### TASK STATEMENT
One number is the whole answer: the tally of lines in the records below that contain "mesh".

### DATA IN THIS EXERCISE
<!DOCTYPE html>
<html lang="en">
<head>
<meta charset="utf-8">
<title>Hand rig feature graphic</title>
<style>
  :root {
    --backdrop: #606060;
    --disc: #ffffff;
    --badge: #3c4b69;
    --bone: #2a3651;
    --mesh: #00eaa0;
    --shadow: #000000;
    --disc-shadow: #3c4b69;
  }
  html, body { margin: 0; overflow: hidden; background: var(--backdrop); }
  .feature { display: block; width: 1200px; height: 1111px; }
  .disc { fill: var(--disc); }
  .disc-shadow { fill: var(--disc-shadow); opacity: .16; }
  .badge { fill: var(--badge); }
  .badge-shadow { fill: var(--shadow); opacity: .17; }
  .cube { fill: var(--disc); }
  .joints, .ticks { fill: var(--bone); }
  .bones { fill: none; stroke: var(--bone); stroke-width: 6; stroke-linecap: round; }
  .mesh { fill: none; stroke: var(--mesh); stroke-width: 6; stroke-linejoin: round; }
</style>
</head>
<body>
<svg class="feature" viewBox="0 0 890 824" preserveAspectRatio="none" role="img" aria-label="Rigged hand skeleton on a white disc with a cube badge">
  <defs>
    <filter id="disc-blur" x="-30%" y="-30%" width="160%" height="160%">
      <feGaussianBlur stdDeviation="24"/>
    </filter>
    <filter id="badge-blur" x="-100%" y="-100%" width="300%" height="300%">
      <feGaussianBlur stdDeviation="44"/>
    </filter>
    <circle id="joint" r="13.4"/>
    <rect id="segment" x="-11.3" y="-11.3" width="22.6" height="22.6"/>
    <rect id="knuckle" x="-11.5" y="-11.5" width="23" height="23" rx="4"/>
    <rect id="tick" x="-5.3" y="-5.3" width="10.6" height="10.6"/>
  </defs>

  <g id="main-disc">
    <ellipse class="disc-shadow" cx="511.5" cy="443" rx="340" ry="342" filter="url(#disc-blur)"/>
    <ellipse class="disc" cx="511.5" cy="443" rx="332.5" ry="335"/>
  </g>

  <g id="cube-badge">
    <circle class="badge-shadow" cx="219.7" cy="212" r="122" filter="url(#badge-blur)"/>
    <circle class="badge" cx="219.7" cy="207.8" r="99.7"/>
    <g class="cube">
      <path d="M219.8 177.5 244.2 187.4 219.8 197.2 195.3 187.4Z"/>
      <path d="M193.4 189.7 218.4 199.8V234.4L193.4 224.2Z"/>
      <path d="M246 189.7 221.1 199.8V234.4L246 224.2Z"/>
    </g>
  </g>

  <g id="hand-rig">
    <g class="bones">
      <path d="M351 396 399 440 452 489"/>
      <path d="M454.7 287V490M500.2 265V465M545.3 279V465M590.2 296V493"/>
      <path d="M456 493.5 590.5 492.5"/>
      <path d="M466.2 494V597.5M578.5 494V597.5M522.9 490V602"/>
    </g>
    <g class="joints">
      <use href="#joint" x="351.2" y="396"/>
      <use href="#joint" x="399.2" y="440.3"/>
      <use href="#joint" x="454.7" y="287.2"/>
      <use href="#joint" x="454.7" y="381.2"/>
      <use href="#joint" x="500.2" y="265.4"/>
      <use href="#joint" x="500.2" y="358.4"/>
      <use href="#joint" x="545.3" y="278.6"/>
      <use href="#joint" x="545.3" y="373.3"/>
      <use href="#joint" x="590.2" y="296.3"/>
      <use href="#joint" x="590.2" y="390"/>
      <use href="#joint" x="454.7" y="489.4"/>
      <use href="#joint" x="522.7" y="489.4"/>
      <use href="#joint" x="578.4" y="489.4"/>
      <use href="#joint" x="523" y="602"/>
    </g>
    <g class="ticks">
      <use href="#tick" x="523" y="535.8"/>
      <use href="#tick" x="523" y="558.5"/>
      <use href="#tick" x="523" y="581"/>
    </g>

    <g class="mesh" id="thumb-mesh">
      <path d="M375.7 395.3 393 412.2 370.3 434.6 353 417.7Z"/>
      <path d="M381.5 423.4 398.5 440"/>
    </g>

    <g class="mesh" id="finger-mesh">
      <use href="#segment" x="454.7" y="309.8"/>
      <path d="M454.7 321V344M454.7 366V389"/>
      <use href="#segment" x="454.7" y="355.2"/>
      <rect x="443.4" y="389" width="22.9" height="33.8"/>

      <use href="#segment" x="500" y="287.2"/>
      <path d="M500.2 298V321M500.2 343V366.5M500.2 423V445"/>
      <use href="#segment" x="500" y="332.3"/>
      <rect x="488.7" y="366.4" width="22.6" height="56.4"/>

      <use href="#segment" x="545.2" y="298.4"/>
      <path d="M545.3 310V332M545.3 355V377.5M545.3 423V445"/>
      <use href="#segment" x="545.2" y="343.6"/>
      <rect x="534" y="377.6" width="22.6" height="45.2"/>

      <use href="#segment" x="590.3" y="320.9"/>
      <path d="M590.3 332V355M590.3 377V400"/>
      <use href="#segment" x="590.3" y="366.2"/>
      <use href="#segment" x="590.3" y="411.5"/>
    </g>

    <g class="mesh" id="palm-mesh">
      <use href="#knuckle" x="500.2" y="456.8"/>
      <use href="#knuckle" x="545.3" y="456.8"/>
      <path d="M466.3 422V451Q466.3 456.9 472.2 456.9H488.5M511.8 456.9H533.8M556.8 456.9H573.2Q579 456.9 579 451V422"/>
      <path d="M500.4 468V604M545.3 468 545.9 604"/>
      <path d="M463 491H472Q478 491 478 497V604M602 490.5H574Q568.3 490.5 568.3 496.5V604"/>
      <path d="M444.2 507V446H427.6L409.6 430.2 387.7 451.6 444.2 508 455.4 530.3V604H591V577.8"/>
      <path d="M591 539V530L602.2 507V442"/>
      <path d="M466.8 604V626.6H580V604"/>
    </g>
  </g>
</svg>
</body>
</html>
...
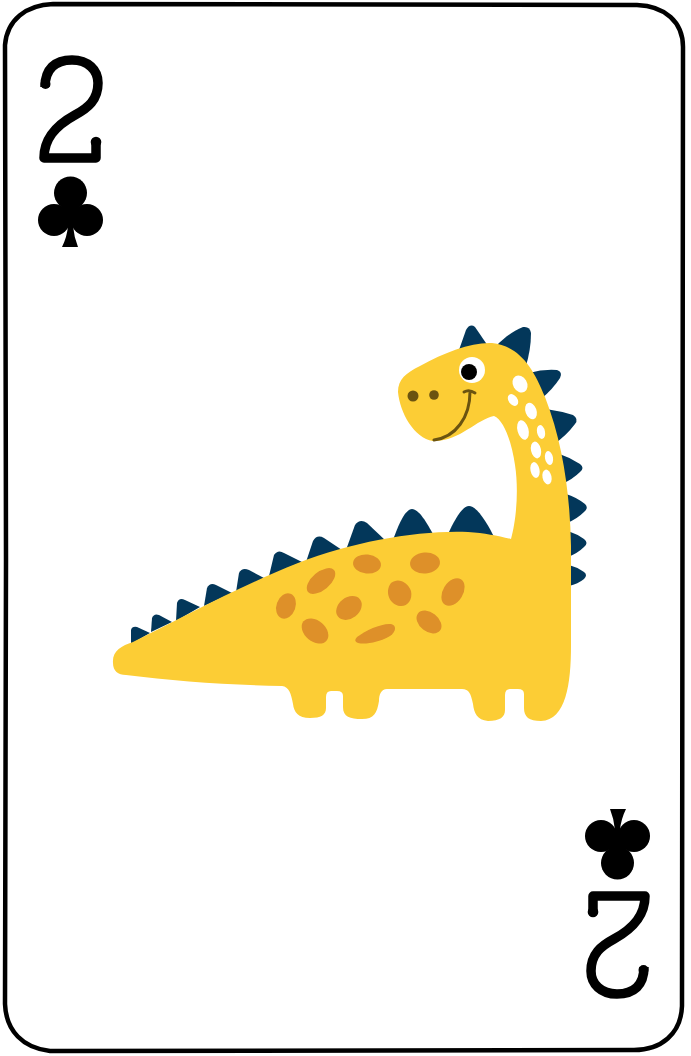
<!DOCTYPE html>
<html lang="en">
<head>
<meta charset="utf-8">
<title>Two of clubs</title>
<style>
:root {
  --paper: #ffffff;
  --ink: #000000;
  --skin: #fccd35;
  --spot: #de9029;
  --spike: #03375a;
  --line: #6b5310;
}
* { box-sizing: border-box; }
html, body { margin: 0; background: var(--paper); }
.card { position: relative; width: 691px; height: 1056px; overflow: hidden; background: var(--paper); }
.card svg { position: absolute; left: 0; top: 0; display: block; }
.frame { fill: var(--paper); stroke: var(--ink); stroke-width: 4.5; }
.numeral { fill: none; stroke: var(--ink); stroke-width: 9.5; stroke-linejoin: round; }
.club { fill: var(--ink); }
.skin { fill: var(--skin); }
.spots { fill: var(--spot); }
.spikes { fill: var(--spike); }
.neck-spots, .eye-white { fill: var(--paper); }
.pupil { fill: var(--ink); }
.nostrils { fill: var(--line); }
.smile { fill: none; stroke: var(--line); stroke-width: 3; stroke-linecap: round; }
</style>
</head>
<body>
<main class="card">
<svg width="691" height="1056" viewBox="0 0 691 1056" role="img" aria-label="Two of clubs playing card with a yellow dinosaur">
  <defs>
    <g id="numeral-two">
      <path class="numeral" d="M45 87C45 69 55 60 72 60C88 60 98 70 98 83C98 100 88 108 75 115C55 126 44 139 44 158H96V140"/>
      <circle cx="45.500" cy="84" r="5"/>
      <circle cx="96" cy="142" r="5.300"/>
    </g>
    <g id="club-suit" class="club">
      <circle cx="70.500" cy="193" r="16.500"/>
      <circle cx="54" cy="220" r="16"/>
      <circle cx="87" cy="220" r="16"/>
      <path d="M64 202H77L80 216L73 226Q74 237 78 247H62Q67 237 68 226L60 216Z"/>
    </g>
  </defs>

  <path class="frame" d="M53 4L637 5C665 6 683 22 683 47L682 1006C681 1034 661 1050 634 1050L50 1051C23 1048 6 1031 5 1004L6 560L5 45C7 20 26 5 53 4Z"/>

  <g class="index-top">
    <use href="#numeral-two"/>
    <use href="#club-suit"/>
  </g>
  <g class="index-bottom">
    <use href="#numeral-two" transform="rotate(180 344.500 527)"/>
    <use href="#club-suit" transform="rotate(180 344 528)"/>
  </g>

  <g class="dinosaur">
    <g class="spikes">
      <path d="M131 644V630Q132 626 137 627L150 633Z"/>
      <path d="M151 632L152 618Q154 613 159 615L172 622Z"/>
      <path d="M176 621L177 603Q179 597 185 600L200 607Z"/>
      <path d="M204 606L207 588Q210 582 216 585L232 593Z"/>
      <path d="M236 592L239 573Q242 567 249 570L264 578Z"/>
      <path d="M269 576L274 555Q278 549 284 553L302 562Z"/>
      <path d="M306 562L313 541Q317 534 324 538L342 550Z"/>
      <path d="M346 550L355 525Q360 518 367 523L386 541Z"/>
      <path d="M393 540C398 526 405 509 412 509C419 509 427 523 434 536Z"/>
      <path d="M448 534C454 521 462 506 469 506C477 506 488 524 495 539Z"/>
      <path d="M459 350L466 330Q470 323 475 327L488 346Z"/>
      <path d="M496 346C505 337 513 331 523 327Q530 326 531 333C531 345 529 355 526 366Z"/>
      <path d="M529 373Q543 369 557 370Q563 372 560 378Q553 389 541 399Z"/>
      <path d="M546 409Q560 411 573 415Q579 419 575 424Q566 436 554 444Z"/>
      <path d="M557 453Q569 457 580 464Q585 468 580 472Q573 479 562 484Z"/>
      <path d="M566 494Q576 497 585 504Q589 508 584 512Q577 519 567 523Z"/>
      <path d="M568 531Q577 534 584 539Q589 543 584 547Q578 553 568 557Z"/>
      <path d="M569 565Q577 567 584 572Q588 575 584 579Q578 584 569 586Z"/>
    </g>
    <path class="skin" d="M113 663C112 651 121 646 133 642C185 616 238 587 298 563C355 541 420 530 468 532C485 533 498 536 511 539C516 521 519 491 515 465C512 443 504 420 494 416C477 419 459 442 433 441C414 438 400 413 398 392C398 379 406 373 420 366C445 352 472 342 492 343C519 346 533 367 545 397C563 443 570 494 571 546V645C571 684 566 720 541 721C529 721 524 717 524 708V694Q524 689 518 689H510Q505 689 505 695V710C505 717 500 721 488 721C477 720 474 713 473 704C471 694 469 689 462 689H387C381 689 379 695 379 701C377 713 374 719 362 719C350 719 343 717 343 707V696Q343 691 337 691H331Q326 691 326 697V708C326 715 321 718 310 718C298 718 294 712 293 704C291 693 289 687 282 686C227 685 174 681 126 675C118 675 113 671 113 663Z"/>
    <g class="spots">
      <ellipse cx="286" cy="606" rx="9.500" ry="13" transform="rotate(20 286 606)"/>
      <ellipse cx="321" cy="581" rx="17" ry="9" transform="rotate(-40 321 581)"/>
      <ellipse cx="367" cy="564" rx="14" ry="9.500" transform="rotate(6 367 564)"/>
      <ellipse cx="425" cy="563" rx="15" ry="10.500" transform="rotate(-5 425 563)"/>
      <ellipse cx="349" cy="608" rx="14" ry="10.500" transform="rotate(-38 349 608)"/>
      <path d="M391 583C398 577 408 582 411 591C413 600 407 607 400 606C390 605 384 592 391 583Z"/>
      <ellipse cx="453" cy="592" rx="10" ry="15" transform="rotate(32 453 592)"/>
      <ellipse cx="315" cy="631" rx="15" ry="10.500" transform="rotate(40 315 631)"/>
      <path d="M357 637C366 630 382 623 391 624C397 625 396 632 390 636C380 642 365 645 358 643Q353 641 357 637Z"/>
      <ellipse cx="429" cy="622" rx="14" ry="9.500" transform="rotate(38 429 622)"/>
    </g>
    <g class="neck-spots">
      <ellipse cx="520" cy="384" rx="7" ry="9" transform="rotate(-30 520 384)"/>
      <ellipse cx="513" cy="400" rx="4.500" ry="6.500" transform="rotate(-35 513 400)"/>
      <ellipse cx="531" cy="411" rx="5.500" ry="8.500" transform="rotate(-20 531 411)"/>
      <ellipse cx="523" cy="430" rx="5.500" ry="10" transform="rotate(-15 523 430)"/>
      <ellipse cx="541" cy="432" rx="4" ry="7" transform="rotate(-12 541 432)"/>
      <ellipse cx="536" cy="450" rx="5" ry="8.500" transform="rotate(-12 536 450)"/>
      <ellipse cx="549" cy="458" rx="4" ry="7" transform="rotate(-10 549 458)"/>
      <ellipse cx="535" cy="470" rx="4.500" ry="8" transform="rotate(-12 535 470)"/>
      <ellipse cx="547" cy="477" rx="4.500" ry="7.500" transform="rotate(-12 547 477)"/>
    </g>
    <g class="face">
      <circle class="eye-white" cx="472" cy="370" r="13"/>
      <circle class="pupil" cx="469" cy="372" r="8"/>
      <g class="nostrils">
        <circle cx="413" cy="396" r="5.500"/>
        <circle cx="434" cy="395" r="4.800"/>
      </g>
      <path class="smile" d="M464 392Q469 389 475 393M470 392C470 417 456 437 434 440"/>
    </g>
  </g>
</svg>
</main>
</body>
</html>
...
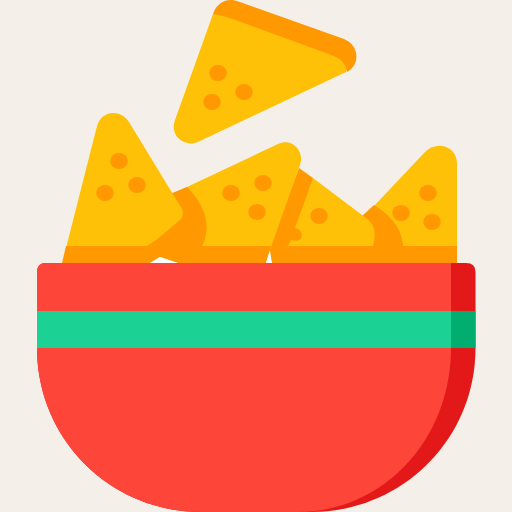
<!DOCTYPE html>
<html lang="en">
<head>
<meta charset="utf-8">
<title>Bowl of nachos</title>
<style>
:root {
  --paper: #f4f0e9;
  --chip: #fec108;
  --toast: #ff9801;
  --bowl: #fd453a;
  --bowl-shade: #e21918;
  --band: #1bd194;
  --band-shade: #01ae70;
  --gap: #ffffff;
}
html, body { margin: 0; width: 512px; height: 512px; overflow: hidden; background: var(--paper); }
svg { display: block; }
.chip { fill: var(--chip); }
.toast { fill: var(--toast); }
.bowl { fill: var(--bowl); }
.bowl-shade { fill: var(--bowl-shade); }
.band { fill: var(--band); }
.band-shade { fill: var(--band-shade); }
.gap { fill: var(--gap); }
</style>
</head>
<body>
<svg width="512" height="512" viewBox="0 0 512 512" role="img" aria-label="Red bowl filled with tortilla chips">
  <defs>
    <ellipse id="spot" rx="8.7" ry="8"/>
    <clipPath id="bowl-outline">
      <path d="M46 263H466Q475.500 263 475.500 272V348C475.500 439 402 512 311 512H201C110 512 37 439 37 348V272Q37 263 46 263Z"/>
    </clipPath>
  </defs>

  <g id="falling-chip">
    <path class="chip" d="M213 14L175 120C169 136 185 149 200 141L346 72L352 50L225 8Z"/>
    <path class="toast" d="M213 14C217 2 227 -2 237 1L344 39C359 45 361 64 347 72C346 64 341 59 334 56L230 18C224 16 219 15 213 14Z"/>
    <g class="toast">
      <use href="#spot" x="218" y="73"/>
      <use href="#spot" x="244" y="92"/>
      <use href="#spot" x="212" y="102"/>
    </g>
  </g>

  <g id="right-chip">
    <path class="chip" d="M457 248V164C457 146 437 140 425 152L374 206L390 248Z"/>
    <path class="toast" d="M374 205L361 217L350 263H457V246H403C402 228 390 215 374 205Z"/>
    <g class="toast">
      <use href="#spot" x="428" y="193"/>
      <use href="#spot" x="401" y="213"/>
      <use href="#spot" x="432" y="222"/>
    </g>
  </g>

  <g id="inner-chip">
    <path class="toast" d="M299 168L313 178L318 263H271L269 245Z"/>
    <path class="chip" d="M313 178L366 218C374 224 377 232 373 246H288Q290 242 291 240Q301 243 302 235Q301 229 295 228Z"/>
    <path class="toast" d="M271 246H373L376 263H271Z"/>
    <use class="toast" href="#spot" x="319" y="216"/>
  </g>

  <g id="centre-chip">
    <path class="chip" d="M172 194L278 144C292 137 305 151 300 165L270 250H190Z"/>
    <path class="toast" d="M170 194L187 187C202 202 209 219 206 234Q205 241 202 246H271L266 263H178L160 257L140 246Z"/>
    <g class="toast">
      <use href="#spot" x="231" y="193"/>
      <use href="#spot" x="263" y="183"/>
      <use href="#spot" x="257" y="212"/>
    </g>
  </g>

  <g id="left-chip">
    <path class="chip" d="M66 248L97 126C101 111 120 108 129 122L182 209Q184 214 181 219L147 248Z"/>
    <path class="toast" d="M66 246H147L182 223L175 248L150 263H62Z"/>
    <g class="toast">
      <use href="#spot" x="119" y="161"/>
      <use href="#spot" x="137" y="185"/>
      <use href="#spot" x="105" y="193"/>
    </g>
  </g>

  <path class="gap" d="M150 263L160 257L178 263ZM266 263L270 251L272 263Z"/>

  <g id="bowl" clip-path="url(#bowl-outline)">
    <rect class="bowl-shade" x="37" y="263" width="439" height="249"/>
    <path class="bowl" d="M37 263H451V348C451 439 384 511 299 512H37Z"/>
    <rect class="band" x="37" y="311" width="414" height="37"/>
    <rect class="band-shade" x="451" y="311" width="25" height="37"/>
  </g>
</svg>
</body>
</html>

### EXPECTED OUTPUT
5